Frieder Bernius and his Stuttgart forces weigh in with one of the finer Mozart Requiems in a very crowded field–and to ensure this performance’s relative exclusivity, it’s one of only a handful of recordings that use the edition by Franz Beyer, an intelligent and persuasive 1971 effort to correct “obvious textural errors” and some decidedly un-Mozartian features in the orchestration attributable to Franz Süssmayr, Mozart’s pupil/assistant who completed the work after the master’s death. This live concert performance from 1999 offers well-set tempos (including a vigorous Kyrie fugue), infectious rhythmic energy from both chorus and orchestra, robust, precise, musically compelling choral singing, a first rate quartet of soloists–and, especially considering its concert-performance setting, impressively detailed and vibrant sonics. The CD also features informative notes by Beyer himself.
Thank you Kathleen Battle for making another masterful recording.Mozart's requiem is an excellent work,and this particular version is well recorded too.I just wish mozart wrote more music for the soprano to sing in his requiem.I must say that Verdi's requiem is the greatest ever composed,but thus far of all the requiems i've listened to,mozart's requiem must come in second.Mozart,you go boy!!Kathleen,you go girl!!!! Ps,requiems should be listened to especially on rainy evenings & nights with some introspective thoughts.Perhaps,mozart is now composing an anti-requiem for the afterlife..
This unique performance of Mozart's great Requiem took place on 5 December 1991, to commemorate the 200th anniversary of the composer's death. Conducted by maestro Sir Georg Solti. Mozart's music was performed as an integral part of the liturgy for which it was originally intended, rhe special taking place in the magnificent setting of St Stephen's Cathedral, Vienna, where Mozart's funeral rites were said on 6 December 1791.
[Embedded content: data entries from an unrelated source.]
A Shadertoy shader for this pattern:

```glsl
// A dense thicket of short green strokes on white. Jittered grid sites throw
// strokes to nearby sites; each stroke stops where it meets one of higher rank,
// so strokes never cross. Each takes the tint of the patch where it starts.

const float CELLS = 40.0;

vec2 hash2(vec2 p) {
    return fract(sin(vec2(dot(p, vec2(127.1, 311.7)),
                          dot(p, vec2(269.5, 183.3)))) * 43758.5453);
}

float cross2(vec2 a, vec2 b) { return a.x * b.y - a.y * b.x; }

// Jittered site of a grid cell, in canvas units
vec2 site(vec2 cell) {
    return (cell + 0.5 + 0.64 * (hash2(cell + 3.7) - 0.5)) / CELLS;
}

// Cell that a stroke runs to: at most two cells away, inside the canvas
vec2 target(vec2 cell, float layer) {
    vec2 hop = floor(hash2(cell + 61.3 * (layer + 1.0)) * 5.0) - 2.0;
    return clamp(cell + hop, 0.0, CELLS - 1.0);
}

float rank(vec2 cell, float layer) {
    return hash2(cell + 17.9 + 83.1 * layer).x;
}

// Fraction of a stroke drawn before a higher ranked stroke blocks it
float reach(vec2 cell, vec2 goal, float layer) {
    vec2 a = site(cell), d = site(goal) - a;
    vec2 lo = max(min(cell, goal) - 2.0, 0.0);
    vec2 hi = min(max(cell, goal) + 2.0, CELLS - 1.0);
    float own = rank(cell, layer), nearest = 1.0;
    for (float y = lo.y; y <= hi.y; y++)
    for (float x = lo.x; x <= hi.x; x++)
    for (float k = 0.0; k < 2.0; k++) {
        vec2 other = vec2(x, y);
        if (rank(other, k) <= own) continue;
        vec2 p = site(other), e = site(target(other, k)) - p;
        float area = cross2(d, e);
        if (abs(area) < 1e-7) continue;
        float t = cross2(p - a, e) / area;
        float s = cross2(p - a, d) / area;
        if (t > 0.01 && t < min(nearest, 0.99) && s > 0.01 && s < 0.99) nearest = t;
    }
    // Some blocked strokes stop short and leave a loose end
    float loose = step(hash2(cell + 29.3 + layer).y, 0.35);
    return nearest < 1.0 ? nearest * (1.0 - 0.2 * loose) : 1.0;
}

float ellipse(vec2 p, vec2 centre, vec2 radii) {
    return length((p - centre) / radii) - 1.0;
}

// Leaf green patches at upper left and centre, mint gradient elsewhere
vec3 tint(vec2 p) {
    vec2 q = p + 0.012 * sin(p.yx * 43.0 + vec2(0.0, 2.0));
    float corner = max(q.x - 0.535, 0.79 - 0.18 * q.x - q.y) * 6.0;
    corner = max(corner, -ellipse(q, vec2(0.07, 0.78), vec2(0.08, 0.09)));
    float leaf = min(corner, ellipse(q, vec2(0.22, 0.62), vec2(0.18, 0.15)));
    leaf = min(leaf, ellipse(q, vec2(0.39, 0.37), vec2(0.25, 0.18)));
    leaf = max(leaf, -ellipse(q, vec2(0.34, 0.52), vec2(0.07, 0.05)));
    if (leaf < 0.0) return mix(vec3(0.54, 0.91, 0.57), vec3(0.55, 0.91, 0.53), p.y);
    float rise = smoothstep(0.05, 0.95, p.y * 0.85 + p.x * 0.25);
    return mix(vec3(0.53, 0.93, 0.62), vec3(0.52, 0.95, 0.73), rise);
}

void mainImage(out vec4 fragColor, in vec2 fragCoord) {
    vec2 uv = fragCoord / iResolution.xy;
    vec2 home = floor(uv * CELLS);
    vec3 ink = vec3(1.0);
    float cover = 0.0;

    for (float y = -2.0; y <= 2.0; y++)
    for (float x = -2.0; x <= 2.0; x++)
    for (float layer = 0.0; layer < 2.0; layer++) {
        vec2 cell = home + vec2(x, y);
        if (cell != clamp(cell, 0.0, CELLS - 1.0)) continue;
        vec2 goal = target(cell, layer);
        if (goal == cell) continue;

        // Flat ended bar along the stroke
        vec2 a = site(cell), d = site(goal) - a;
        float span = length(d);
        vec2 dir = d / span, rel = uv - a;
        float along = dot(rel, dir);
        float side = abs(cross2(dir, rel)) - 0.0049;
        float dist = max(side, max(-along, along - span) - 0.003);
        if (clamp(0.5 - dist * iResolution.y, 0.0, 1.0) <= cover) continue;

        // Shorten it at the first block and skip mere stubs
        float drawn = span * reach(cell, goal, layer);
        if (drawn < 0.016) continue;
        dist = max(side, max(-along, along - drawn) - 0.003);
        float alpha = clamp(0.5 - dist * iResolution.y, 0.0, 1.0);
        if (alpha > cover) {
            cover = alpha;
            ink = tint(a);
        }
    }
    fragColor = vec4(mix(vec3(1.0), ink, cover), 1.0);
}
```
Blegen’s technically flawless and musically peerless rendition is a pure celebration of beautiful singing and of the wonder of Mozart’s dazzling masterpiece. The sound is as clear and immediate as if it had been recorded yesterday, and Pinchas Zukerman’s direction is exemplary. … Although Helmut Rilling’s tempos are sometimes too plodding (the opening Introitus, for example), he makes up for it elsewhere–in an emphatic Recordare and smoothly flowing Benedictus. And while the chorus has a somewhat saturated, conglomerate sound, its impact is nevertheless substantial, not only in the fullest, loudest sections, but also in the quieter passages, which come off as more evenly balanced. Soloists, on the other hand, are absolutely clear if perhaps just a bit too up-front, and the orchestra, which fares well overall, gets swallowed in the mix when the entire chorus is singing. Rilling requires keen articulation from his players and singers, which although normally a good thing sometimes (as in the opening of the Confutatis) seems overly deliberate and stifles the music’s natural momentum. However, if you’re looking for a good, basic reading of the traditional edition of the Requiem–and an unrivalled performance of the Exsultate, jubilate –you won’t go wrong with this decently remastered release. (David Vernier)
December 1791, the final Requiem. Tired by his many voyages around Europe ever since he had been rejected in Vienna, Mozart could not find the strength to honour his promise to compose a Requiem in record time for the person who had commissioned it… He was in fact to be struck down by illness during its composition and it was his pupil Süssmayr who finished the work according to his instructions. This version remains the most convincing, for the presence and grandeur of Mozart are present everywhere - in the baroque imagination and the classical style, in the universal unrest and the sheer terror of a man alone in the face of Death.